Your instructions
Keep only the lines that hold the string "grain", filtering out the rest of the entries below.

Study material
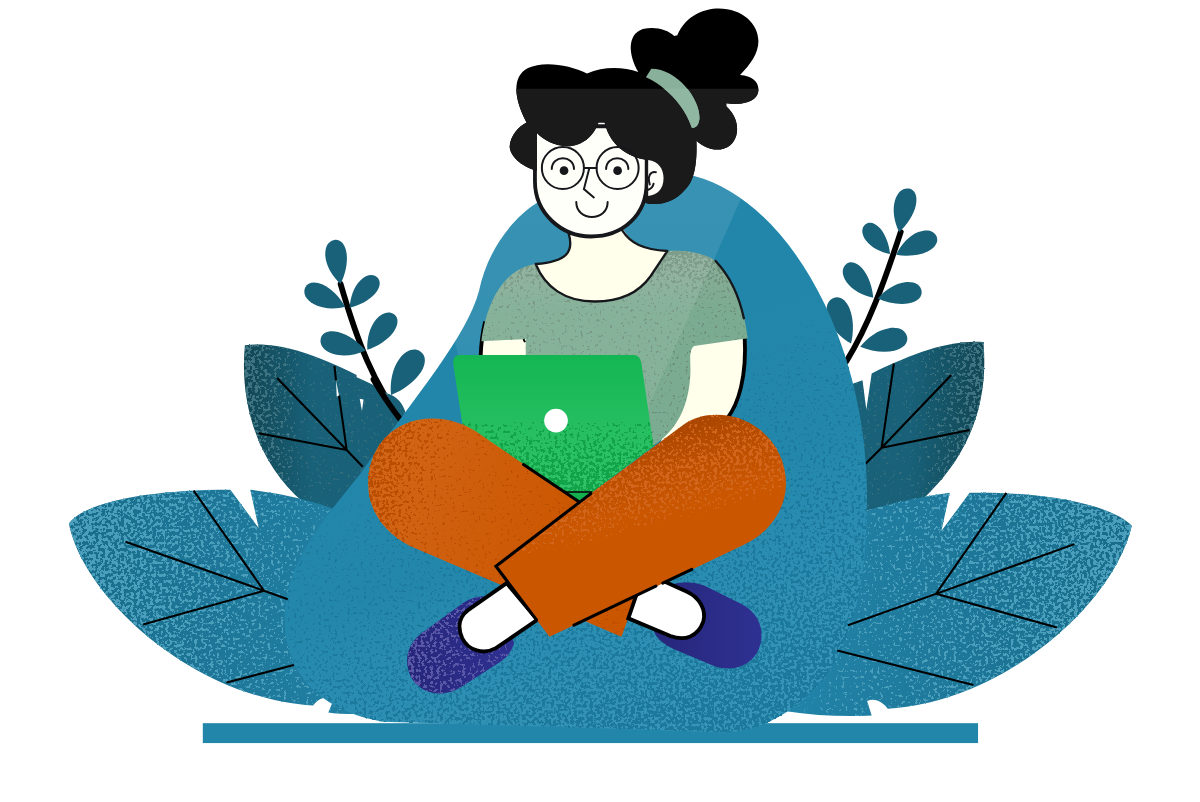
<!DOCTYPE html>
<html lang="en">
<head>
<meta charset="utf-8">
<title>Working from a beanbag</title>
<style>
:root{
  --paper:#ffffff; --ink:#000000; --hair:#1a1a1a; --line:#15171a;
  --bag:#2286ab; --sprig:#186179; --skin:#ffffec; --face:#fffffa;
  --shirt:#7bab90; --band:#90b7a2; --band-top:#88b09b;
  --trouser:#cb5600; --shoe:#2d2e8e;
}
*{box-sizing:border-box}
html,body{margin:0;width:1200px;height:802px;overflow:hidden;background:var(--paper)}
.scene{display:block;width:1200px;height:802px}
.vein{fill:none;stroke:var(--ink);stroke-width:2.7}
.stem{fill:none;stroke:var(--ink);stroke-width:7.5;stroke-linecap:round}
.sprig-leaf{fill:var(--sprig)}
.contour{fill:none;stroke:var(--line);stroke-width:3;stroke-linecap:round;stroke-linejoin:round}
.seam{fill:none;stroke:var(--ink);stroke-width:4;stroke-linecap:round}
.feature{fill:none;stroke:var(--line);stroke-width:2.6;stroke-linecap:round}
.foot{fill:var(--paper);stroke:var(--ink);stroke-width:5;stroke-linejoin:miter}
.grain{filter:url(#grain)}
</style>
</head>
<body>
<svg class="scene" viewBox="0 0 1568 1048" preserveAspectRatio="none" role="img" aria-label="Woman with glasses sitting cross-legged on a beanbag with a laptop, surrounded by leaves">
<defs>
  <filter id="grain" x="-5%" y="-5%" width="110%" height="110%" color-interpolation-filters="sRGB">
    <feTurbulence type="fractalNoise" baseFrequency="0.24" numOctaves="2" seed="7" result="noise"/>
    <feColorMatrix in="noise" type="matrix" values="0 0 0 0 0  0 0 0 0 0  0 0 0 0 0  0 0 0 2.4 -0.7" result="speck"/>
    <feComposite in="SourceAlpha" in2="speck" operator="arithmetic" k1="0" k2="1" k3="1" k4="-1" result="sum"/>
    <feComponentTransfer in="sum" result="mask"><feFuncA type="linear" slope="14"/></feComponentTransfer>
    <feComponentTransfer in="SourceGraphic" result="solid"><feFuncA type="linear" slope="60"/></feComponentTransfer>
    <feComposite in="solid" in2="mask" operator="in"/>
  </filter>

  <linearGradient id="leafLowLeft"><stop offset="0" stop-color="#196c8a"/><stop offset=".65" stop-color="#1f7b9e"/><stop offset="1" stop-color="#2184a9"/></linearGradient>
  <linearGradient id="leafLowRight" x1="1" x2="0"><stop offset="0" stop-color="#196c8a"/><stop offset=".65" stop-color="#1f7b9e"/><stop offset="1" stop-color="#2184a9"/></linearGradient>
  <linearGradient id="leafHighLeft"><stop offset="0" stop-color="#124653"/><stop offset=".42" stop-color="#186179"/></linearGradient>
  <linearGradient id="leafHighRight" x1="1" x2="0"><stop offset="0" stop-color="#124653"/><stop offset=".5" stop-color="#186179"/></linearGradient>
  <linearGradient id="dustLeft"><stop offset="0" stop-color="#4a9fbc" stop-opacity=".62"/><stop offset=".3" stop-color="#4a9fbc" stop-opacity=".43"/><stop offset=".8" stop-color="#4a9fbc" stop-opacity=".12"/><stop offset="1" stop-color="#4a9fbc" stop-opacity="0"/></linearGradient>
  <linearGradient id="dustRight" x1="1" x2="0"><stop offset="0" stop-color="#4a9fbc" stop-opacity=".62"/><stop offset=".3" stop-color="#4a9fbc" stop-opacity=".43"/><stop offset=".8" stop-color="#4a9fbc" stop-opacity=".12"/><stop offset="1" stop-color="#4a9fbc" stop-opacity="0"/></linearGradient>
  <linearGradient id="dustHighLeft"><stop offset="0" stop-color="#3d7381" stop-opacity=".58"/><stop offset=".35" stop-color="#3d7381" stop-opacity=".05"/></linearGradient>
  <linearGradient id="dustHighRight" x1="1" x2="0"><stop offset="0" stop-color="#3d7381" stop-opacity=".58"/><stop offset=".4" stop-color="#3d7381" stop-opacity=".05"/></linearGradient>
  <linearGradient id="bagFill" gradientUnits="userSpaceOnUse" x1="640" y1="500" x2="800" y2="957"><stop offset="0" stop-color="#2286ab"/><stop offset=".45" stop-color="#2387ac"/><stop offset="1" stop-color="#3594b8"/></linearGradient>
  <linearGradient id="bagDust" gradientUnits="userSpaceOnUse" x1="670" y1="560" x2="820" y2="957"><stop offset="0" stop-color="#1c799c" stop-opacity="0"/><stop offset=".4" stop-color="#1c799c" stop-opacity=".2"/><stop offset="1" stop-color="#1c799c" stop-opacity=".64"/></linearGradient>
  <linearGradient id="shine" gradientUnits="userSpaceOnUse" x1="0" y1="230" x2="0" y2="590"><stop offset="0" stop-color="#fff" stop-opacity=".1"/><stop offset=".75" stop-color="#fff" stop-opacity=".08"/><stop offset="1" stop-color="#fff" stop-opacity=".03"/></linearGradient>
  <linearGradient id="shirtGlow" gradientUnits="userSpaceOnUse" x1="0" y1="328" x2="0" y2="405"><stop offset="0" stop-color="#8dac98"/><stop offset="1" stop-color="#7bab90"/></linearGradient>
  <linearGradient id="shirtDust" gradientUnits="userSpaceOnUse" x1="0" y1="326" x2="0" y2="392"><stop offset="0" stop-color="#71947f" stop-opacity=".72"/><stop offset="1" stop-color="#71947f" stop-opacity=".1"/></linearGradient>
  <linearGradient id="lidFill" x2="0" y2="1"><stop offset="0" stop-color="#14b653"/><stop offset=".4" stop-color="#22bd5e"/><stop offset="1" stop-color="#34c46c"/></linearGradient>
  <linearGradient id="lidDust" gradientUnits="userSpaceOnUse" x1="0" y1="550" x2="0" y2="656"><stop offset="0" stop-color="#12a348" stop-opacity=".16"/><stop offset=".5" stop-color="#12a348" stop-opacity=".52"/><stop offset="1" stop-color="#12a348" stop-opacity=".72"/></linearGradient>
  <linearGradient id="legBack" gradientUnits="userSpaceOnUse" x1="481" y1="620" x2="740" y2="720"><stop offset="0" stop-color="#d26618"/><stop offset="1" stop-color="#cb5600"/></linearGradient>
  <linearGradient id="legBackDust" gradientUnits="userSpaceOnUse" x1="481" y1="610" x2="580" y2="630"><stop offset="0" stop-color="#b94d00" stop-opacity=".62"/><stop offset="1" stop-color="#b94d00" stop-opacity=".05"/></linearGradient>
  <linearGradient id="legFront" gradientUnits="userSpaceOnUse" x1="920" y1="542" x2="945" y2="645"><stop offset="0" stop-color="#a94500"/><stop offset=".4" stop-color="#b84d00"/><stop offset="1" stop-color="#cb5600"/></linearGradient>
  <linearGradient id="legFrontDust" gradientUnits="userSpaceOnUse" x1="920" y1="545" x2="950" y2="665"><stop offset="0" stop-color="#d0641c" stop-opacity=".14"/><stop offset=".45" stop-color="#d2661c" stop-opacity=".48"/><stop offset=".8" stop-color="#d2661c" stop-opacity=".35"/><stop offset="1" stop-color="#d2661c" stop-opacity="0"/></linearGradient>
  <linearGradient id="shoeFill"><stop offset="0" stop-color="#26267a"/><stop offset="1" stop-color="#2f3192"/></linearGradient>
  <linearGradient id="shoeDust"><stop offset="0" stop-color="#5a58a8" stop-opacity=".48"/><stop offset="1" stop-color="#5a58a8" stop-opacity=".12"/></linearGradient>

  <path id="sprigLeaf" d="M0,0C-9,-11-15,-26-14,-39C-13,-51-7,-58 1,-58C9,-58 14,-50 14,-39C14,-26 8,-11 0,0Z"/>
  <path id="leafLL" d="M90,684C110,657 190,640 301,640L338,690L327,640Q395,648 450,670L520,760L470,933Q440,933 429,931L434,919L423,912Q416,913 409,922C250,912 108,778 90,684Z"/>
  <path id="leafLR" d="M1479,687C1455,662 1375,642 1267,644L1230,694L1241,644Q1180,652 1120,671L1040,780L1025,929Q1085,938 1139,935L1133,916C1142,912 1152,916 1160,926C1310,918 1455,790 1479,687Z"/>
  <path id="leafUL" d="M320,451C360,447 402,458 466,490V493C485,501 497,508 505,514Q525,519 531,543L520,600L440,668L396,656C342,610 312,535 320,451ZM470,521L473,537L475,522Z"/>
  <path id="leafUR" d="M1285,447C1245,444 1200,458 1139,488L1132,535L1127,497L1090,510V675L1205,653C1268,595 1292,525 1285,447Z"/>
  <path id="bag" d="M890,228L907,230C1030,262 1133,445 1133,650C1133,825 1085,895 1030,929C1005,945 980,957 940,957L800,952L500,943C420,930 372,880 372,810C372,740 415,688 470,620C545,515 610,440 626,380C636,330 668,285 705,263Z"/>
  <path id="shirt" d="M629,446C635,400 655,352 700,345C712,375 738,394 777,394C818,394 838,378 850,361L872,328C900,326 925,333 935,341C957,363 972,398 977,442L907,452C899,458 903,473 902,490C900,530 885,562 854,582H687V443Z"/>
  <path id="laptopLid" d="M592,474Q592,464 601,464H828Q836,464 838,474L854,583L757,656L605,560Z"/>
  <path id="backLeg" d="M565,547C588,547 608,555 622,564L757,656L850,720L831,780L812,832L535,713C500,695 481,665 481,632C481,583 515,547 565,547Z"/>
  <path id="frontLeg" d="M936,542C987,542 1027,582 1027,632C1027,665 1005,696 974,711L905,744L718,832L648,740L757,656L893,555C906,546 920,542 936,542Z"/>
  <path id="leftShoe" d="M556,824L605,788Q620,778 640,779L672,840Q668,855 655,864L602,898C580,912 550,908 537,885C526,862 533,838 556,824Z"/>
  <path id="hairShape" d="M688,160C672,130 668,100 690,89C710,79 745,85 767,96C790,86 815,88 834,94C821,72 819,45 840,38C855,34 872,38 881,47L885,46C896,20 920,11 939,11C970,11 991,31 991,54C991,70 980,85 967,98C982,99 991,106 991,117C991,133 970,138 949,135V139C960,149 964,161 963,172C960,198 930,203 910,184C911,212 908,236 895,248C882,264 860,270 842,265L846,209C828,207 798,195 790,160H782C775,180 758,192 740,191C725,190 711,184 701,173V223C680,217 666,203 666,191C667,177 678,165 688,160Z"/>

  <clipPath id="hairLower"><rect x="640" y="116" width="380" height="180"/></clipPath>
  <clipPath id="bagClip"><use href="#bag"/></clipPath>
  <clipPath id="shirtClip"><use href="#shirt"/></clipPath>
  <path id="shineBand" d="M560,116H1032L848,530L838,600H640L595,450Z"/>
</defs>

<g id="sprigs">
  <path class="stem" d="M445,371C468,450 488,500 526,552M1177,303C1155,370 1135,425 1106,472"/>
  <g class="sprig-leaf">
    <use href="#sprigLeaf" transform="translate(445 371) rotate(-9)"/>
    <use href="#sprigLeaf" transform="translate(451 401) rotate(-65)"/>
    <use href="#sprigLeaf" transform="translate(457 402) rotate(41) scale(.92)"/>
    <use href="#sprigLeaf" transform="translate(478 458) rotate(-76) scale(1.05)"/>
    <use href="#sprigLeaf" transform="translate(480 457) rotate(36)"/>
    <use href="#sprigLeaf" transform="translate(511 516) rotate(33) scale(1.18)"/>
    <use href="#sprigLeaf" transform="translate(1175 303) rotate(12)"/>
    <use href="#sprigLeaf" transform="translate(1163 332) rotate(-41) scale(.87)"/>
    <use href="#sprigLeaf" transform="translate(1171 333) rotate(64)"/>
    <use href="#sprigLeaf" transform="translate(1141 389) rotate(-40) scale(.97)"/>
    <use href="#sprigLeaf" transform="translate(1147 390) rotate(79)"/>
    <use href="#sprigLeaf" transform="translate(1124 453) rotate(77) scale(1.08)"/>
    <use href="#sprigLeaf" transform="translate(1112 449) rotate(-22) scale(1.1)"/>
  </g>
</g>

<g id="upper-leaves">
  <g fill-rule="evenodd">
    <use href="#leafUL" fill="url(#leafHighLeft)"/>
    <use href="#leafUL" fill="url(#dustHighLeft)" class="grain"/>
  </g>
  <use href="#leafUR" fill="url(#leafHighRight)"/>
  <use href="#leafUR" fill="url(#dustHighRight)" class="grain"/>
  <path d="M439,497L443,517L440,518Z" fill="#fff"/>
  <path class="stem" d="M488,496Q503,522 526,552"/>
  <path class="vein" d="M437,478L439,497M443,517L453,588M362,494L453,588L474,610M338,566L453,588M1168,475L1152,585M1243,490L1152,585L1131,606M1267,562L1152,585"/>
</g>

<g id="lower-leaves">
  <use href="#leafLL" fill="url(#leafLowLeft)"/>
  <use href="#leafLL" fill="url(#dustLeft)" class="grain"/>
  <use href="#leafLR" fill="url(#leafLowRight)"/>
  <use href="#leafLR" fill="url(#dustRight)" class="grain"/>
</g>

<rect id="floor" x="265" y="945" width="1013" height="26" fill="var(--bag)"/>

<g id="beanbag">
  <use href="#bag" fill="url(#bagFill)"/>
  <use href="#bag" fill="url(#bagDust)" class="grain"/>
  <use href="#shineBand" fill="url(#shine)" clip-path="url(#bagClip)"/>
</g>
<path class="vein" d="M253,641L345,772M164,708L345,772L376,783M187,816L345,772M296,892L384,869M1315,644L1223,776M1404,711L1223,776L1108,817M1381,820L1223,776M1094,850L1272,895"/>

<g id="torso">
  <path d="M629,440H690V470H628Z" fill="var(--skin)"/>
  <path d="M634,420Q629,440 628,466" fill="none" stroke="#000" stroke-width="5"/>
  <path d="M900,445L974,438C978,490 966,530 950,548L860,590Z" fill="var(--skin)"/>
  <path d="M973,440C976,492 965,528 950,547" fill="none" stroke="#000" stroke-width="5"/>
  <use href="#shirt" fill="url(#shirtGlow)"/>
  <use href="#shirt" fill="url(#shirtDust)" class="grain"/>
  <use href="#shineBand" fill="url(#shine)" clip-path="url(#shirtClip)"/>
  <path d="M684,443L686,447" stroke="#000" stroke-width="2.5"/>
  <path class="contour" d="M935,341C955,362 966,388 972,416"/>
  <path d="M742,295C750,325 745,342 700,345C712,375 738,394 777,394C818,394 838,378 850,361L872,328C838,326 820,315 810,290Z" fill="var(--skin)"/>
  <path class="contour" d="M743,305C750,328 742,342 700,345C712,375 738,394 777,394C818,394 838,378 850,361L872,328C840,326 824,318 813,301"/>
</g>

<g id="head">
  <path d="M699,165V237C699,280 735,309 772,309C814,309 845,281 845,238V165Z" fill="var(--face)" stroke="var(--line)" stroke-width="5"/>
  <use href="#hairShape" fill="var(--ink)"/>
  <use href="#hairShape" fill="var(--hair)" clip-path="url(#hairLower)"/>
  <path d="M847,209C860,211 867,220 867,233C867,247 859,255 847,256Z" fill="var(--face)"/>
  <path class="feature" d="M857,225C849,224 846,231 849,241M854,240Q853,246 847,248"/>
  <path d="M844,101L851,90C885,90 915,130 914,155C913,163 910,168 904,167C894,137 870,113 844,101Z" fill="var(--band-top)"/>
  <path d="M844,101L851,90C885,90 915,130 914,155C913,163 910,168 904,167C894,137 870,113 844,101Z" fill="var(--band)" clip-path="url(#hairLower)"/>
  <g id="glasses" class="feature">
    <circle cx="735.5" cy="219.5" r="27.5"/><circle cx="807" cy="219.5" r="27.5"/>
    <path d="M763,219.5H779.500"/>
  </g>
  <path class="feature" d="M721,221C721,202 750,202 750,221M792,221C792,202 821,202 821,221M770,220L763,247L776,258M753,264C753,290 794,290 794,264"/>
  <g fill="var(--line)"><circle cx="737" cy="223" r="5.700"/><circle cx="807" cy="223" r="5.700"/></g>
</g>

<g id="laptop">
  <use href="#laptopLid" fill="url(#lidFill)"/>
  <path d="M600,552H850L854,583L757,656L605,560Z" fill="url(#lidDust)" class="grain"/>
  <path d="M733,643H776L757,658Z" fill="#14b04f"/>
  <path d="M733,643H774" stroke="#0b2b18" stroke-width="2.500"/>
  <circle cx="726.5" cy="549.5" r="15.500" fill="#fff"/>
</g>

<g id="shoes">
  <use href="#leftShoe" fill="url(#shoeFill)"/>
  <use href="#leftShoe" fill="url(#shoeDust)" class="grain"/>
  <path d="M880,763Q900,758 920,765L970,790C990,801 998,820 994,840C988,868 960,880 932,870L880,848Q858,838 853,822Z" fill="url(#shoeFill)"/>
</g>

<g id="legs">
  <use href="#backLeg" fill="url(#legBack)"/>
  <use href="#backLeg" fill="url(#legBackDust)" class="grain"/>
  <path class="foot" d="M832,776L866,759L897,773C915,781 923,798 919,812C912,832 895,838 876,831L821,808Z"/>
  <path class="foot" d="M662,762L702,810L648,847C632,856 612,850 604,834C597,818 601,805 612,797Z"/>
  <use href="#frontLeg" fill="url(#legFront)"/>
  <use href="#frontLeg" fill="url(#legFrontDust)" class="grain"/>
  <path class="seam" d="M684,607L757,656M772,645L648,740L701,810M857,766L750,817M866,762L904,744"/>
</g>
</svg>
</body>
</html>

Written solution
.grain{filter:url(#grain)}
  <filter id="grain" x="-5%" y="-5%" width="110%" height="110%" color-interpolation-filters="sRGB">
    <use href="#leafUL" fill="url(#dustHighLeft)" class="grain"/>
  <use href="#leafUR" fill="url(#dustHighRight)" class="grain"/>
  <use href="#leafLL" fill="url(#dustLeft)" class="grain"/>
  <use href="#leafLR" fill="url(#dustRight)" class="grain"/>
  <use href="#bag" fill="url(#bagDust)" class="grain"/>
  <use href="#shirt" fill="url(#shirtDust)" class="grain"/>
  <path d="M600,552H850L854,583L757,656L605,560Z" fill="url(#lidDust)" class="grain"/>
  <use href="#leftShoe" fill="url(#shoeDust)" class="grain"/>
  <use href="#backLeg" fill="url(#legBackDust)" class="grain"/>
  <use href="#frontLeg" fill="url(#legFrontDust)" class="grain"/>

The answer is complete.